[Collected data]
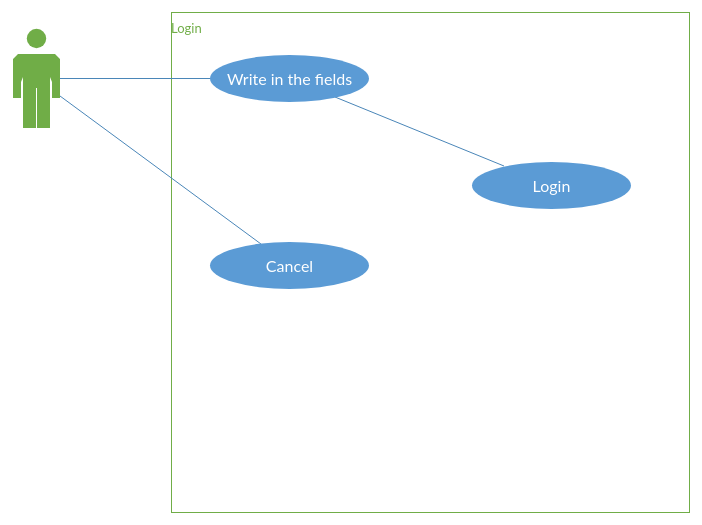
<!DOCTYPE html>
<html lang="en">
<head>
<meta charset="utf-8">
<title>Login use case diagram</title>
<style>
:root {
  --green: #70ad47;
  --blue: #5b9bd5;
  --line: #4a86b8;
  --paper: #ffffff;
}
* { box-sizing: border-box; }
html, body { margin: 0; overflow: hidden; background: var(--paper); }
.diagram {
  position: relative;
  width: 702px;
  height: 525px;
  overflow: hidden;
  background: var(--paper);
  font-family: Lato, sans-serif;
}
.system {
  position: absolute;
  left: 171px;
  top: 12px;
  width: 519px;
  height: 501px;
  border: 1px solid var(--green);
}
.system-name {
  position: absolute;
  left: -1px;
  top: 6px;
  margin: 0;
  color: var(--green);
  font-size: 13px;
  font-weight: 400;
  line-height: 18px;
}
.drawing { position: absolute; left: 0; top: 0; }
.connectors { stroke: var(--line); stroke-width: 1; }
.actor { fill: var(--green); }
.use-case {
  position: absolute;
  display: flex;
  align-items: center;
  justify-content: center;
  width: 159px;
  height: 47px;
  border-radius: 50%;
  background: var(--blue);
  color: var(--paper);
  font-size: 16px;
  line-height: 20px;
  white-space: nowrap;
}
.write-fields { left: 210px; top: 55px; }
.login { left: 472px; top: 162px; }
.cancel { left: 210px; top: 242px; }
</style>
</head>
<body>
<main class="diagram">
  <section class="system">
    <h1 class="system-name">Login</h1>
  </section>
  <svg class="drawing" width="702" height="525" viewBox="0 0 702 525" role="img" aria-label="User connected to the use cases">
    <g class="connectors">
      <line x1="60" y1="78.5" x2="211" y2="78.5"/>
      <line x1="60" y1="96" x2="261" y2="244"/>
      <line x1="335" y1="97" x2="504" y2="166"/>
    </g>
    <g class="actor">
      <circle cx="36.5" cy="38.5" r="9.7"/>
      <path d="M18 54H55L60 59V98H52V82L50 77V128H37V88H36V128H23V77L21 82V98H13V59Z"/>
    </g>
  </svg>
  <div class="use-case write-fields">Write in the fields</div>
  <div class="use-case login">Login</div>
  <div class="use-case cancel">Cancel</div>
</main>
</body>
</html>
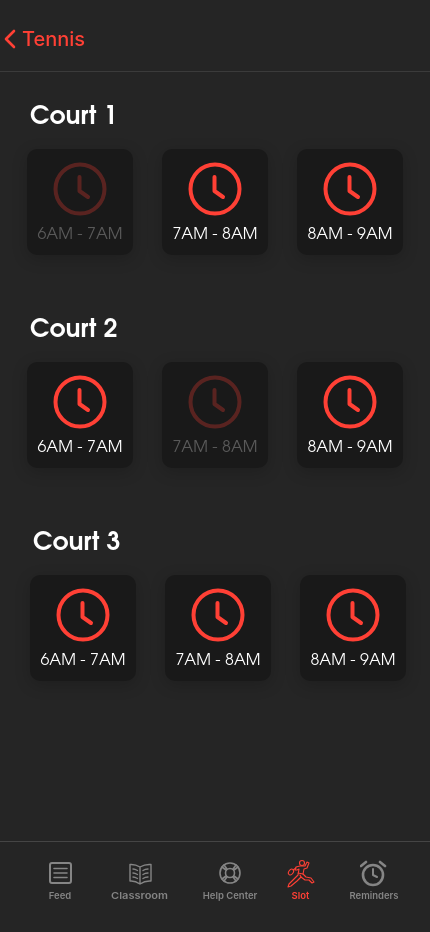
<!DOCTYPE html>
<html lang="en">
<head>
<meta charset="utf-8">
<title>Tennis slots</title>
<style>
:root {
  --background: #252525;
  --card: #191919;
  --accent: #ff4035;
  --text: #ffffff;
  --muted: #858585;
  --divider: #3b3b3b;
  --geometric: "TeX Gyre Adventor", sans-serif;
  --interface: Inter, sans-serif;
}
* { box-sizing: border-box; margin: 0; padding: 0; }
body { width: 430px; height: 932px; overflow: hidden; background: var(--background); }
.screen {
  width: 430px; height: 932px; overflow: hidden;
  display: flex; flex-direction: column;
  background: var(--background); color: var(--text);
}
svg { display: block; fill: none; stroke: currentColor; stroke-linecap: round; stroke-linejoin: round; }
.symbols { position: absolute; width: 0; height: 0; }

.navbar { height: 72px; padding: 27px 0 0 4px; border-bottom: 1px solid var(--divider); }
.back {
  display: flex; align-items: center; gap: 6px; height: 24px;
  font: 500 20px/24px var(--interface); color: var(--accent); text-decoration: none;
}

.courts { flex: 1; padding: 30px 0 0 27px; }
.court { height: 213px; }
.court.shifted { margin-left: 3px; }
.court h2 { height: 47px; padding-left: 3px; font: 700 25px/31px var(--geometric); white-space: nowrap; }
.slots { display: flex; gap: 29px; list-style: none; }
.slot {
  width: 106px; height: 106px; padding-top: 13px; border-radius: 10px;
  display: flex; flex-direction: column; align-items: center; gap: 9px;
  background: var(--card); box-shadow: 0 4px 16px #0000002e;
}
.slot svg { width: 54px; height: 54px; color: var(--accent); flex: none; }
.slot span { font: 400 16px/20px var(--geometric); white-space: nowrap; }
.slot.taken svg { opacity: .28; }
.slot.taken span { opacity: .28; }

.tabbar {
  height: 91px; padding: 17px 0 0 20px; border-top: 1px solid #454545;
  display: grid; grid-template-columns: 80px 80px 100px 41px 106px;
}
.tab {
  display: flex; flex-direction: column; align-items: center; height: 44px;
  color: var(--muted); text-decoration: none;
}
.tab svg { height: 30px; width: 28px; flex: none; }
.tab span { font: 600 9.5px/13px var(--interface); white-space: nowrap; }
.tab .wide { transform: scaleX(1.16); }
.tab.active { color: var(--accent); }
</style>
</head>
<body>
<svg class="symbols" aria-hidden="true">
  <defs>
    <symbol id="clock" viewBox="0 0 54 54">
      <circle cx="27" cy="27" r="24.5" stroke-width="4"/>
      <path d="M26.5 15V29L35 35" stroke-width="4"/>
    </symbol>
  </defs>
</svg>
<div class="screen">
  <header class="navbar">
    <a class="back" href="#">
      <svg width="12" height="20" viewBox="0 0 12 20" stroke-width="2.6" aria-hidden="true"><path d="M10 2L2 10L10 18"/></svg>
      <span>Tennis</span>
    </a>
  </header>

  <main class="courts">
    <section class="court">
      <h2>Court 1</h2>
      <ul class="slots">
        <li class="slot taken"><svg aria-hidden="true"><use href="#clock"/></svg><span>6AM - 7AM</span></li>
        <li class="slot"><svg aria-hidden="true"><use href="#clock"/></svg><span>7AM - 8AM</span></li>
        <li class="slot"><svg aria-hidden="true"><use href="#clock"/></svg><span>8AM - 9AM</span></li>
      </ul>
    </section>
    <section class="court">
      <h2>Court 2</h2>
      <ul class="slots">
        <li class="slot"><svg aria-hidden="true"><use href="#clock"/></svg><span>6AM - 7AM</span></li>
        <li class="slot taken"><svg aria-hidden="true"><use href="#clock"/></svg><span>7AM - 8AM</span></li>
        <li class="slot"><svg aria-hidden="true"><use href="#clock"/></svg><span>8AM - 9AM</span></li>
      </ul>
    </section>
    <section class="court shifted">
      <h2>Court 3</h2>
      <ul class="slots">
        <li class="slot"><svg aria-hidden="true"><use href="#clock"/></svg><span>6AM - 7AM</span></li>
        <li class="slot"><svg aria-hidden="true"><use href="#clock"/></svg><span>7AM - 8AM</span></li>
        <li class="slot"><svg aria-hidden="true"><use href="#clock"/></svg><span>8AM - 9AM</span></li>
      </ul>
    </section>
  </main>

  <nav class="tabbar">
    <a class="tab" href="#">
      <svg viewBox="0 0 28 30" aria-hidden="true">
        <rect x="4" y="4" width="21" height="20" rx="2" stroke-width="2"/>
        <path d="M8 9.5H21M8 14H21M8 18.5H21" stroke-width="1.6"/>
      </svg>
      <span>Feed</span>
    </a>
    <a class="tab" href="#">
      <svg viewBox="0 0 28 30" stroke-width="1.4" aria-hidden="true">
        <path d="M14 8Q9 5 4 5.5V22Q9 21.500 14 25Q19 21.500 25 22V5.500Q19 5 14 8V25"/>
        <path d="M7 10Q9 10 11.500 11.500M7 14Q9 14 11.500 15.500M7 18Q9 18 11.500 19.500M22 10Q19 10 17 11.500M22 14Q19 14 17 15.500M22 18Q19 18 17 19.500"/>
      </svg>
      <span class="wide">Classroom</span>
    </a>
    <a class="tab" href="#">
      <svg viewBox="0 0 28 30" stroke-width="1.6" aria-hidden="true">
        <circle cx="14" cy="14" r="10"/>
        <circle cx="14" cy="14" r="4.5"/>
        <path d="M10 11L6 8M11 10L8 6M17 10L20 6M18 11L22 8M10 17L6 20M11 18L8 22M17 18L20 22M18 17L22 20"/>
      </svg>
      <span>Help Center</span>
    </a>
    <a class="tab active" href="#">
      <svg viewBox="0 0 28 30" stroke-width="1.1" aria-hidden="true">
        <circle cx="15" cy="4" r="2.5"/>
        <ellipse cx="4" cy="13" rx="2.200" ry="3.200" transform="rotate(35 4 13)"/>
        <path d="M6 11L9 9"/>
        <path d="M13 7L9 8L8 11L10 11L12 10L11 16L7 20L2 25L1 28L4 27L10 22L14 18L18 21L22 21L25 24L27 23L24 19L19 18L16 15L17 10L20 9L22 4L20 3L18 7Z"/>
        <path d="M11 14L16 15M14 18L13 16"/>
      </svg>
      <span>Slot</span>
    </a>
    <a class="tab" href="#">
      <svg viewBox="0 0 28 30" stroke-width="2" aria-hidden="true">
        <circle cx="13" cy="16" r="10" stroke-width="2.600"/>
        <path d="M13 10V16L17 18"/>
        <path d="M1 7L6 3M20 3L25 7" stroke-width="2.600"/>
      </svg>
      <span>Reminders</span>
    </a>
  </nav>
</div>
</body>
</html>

• REQUIRED ACTION: Please filter the entries for the word "path" and copy the lines that have it.

• EXERCISE OUTPUT:
      <path d="M18 54H55L60 59V98H52V82L50 77V128H37V88H36V128H23V77L21 82V98H13V59Z"/>
      <path d="M26.5 15V29L35 35" stroke-width="4"/>
      <svg width="12" height="20" viewBox="0 0 12 20" stroke-width="2.6" aria-hidden="true"><path d="M10 2L2 10L10 18"/></svg>
        <path d="M8 9.5H21M8 14H21M8 18.5H21" stroke-width="1.6"/>
        <path d="M14 8Q9 5 4 5.5V22Q9 21.500 14 25Q19 21.500 25 22V5.500Q19 5 14 8V25"/>
        <path d="M7 10Q9 10 11.500 11.500M7 14Q9 14 11.500 15.500M7 18Q9 18 11.500 19.500M22 10Q19 10 17 11.500M22 14Q19 14 17 15.500M22 18Q19 18 17 19.500"/>
        <path d="M10 11L6 8M11 10L8 6M17 10L20 6M18 11L22 8M10 17L6 20M11 18L8 22M17 18L20 22M18 17L22 20"/>
        <path d="M6 11L9 9"/>
        <path d="M13 7L9 8L8 11L10 11L12 10L11 16L7 20L2 25L1 28L4 27L10 22L14 18L18 21L22 21L25 24L27 23L24 19L19 18L16 15L17 10L20 9L22 4L20 3L18 7Z"/>
        <path d="M11 14L16 15M14 18L13 16"/>
        <path d="M13 10V16L17 18"/>
        <path d="M1 7L6 3M20 3L25 7" stroke-width="2.600"/>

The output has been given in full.